When the results of the review finally arrived in July, however, they actually recognized and criticized such confusion. Steve Jones, emeritus professor of genetics at University College London, who carried out part of the review, praised the BBC for “its high quality… clear, accurate and impartial” science coverage. But he added that at times an “over-rigid” application of editorial guidelines blinded the BBC to the “non-contentious” nature of some stories and led it give “undue attention to marginal opinion.”

That view of the BBC’s coverage echoed a more forceful reproach that former BBC correspondent and editor Mark Brayne made in September 2010, when he told CliamteProgress’s Joe Romm that:

On climate change, that BBC journalistic urgency to be seen to be fair now means, after a period between Al Gore’s Inconvenient Truth and the disaster of Copenhagen when global warming was everywhere in the output, that the Corporation has been bending over backwards to reflect the opposite, sceptical view.

That’s going a bit far. Asked about Brayne’s comment at the time, BBC spokeswoman Laura Zetterberg wrote in an e-mail:

We cover a range of environmental and scientific stories and will continue to do so in an impartial and open minded way, examining and weighing up all the material facts. We don’t endorse a specific argument - our job is to help audiences understand the debates around climate change and ensure that our coverage represents a range of views and interpretations.
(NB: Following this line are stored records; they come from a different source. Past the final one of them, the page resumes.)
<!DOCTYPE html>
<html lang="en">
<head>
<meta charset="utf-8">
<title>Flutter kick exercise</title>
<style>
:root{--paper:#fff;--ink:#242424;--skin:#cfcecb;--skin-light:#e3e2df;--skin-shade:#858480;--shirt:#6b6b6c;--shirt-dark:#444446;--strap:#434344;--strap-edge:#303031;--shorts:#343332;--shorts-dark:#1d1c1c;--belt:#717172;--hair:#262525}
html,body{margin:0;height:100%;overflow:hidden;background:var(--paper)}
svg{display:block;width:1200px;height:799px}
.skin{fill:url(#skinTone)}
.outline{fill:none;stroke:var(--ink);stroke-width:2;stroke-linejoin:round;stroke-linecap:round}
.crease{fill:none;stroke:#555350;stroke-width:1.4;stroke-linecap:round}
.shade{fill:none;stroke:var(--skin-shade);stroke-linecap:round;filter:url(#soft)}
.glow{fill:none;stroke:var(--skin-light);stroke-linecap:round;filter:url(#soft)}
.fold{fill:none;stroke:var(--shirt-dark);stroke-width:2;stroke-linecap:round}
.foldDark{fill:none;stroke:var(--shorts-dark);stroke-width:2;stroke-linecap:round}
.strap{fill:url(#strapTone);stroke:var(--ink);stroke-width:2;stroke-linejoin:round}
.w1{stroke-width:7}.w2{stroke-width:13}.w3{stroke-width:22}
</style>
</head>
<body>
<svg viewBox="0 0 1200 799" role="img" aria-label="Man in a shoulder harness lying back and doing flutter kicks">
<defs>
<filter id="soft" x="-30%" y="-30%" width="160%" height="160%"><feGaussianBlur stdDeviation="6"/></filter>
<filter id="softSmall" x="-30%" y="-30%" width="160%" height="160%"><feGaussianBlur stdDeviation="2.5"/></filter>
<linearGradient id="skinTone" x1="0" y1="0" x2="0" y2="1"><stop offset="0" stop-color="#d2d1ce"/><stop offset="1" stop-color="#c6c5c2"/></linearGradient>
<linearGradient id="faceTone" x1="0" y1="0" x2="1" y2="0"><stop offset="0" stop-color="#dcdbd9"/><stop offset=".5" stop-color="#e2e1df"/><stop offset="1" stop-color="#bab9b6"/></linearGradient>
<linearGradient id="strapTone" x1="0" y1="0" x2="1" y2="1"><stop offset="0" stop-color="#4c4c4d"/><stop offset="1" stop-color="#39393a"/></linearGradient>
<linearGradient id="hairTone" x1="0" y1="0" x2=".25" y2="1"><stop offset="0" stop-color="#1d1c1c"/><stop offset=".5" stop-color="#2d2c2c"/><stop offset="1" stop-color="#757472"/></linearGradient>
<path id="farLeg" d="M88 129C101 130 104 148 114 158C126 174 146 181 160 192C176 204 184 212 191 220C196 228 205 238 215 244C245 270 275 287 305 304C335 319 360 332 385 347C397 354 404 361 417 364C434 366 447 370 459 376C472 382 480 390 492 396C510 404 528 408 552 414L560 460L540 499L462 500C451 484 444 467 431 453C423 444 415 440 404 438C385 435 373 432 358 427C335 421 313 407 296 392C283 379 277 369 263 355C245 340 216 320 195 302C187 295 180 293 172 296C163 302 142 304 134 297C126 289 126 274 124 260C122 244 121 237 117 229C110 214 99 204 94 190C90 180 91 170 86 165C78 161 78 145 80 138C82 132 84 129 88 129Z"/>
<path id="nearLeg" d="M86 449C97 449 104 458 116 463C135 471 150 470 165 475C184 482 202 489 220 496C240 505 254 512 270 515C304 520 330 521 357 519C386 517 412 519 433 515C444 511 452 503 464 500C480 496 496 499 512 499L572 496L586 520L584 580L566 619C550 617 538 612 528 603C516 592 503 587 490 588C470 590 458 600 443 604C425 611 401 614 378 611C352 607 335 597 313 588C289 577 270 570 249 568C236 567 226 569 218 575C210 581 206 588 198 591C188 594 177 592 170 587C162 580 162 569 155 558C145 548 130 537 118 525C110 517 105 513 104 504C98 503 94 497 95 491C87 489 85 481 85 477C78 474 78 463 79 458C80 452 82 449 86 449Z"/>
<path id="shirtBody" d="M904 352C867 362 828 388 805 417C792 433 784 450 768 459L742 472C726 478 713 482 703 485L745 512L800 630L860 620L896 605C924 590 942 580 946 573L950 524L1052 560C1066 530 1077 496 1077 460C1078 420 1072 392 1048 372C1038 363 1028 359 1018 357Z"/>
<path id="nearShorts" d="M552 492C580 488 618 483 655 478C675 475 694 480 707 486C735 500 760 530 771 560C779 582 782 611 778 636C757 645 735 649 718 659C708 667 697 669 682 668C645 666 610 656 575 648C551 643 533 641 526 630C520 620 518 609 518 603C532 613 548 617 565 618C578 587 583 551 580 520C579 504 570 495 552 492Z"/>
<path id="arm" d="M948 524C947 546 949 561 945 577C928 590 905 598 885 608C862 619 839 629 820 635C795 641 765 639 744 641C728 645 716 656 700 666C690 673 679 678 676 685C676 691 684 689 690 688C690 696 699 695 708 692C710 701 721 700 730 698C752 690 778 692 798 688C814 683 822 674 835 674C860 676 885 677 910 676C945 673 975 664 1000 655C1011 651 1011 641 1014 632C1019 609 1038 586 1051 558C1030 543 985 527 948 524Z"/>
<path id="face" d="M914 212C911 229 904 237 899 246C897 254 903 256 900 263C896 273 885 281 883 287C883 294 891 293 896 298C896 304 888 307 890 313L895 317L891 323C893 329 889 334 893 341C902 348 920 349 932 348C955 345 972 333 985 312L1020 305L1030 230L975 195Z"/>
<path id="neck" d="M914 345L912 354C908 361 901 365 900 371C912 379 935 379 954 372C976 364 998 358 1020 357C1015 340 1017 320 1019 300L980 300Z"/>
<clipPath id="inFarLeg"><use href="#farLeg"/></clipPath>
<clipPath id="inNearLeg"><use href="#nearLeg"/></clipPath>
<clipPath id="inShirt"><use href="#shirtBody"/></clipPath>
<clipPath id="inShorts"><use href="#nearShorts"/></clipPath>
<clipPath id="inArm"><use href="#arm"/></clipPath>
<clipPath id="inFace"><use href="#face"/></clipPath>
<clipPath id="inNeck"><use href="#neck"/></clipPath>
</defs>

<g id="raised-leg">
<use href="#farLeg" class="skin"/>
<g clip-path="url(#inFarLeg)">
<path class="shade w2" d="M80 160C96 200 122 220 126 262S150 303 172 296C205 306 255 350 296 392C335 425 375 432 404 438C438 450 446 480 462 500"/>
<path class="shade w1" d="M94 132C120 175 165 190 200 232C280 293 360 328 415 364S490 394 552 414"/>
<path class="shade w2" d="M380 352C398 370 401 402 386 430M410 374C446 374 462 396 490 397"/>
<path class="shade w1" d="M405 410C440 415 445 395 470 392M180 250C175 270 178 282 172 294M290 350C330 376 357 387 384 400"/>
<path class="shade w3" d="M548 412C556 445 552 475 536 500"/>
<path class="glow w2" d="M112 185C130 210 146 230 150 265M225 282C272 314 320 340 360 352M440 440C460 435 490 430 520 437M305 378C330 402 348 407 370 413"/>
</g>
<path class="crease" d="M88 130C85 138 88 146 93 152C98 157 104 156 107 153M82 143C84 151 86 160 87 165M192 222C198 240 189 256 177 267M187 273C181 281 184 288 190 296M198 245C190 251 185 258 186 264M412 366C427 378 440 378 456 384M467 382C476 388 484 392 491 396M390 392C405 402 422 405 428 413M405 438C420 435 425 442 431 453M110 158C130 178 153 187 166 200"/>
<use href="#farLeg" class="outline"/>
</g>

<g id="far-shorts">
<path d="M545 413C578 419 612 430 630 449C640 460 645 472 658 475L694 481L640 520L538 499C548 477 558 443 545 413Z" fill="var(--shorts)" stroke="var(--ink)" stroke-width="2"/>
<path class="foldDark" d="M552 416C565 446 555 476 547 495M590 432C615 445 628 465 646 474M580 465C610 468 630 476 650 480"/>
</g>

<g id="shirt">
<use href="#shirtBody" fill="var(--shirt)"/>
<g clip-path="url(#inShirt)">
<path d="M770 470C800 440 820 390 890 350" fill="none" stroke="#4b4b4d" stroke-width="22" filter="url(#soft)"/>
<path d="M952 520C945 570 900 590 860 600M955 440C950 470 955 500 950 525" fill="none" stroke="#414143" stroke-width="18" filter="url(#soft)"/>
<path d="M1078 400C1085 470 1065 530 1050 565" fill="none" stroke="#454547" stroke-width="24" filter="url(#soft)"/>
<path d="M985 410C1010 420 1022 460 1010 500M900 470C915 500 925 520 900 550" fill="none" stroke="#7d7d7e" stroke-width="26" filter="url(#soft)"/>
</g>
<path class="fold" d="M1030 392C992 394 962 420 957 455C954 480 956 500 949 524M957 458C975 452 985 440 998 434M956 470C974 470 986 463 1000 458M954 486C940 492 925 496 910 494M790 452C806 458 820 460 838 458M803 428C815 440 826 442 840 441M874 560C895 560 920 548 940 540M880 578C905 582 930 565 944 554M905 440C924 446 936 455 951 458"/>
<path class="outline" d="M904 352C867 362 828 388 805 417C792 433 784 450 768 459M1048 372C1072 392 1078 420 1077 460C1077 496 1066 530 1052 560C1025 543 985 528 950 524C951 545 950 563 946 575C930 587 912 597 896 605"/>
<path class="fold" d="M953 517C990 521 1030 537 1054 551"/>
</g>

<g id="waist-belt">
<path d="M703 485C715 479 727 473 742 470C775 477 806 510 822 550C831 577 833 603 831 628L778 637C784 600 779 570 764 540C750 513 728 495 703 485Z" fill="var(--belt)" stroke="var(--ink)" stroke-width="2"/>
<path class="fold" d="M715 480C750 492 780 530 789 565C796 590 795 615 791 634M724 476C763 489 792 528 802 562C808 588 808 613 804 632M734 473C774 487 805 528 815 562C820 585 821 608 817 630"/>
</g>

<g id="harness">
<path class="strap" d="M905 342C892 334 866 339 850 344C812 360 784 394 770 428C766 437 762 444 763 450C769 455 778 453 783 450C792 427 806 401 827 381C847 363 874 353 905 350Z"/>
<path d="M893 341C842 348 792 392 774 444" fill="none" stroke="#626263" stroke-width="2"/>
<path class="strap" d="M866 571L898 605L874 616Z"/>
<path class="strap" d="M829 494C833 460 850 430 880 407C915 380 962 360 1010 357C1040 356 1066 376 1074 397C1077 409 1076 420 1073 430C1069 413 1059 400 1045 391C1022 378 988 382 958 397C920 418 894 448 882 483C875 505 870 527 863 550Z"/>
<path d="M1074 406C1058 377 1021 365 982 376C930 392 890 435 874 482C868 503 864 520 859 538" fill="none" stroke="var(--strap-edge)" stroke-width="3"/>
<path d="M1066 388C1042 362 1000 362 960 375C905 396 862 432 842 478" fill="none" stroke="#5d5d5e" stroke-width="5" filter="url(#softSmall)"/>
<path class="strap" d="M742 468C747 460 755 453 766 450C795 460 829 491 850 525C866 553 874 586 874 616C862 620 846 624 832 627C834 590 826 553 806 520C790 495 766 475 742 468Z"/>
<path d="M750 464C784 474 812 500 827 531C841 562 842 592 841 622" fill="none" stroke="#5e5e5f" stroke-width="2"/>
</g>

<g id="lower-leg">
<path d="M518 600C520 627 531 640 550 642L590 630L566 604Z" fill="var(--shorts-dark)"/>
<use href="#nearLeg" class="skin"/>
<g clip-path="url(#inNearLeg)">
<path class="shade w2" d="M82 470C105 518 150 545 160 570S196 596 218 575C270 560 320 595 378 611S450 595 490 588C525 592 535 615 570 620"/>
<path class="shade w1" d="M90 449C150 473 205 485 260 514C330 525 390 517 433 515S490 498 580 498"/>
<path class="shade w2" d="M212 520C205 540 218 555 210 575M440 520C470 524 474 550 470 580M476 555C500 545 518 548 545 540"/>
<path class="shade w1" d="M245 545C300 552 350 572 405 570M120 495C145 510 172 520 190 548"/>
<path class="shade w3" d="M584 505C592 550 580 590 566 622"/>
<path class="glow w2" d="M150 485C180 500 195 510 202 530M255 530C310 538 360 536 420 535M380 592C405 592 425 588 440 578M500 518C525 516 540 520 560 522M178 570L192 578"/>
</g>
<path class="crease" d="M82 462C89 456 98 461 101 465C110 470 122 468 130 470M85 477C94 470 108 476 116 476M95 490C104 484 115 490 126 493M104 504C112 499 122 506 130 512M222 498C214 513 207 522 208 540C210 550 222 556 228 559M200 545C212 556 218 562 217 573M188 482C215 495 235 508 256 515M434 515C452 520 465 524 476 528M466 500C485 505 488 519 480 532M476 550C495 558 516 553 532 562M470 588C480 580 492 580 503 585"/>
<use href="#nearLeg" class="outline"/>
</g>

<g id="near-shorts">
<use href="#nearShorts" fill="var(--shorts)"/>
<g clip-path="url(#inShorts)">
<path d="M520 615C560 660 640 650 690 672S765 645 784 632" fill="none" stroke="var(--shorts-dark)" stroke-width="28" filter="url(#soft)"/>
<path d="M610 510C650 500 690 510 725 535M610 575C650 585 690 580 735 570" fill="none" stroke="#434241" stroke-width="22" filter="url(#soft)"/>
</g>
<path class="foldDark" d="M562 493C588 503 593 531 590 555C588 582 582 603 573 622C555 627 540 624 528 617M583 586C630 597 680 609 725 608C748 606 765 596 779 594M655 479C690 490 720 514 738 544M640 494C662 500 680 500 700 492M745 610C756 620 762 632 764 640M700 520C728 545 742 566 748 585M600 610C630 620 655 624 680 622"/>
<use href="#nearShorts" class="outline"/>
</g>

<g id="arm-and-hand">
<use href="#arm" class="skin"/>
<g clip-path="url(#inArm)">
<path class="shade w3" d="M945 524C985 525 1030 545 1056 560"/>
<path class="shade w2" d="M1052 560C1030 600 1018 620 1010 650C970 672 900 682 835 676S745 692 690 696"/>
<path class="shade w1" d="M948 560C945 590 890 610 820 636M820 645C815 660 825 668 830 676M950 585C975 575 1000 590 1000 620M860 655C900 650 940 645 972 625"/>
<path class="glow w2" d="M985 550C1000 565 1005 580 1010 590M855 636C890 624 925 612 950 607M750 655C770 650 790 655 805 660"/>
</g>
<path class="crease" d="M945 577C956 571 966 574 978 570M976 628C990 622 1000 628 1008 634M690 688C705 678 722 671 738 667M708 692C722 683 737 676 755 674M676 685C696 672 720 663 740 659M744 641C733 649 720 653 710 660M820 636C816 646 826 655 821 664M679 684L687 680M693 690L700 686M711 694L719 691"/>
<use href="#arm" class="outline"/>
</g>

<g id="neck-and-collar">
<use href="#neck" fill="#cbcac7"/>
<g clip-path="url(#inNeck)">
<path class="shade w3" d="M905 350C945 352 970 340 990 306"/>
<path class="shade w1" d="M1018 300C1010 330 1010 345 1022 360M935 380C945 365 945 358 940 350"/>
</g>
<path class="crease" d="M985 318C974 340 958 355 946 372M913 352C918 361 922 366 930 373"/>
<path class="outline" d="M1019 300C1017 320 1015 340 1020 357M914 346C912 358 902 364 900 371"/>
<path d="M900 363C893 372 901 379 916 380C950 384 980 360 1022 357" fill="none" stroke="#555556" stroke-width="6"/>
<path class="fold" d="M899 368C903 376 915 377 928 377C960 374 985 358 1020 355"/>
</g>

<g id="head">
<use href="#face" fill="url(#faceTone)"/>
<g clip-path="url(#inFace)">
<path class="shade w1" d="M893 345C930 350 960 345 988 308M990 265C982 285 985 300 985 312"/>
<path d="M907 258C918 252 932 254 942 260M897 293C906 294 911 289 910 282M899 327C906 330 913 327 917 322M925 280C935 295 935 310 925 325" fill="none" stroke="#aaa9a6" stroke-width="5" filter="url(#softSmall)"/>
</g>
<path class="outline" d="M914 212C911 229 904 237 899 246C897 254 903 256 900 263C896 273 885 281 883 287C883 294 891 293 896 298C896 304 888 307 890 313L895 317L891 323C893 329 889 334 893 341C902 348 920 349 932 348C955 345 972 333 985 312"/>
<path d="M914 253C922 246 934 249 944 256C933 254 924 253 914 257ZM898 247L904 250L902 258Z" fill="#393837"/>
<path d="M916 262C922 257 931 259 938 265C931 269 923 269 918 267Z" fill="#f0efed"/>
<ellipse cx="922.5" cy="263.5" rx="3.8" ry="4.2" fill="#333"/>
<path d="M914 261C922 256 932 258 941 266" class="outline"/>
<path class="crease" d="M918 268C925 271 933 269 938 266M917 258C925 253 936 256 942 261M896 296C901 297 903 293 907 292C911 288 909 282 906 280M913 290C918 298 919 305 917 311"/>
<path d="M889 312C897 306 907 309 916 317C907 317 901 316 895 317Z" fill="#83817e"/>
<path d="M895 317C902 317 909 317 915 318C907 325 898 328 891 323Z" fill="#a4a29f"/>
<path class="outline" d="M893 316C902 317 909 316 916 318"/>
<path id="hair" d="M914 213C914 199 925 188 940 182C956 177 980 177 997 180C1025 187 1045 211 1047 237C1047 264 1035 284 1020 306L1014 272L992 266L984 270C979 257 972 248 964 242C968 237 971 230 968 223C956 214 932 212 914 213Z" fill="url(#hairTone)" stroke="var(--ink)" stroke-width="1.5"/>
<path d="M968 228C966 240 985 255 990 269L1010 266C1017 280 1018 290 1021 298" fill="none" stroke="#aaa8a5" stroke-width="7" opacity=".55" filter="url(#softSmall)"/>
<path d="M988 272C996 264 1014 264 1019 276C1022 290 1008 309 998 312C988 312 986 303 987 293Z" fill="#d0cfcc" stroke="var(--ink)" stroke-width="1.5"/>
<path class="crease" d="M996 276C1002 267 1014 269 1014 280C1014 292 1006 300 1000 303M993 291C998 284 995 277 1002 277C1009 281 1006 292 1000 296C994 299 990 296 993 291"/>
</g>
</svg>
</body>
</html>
That’s a perfectly reasonable response, as long as BBC editors and reporters adhere to the impartial review’s strong admonition to avoid “false balance.” They seem to be doing just that.

The decision to offer Frozen Planet’s climate-change episode as an optional extra is, for the most part, an entirely different matter, although it does lend credence to accusations that the BBC’s climate coverage isn’t as vigorous as it used to be. Its marketing strategy may be fairly “standard,” as it claims, but if the last episode’s format was so different that it set it apart from the others, one has to question the episode’s editorial approach.

A complete and comprehensive series about the poles simply must include a discussion of climate change, and it’s up to the journalists involved to make that discussion is cohesive, so that viewers get the full picture, rather than six-sevenths.

Curtis Brainard is the editor of The Observatory, CJR's online critique of science and environment reporting. Follow him on Twitter @cbrainard.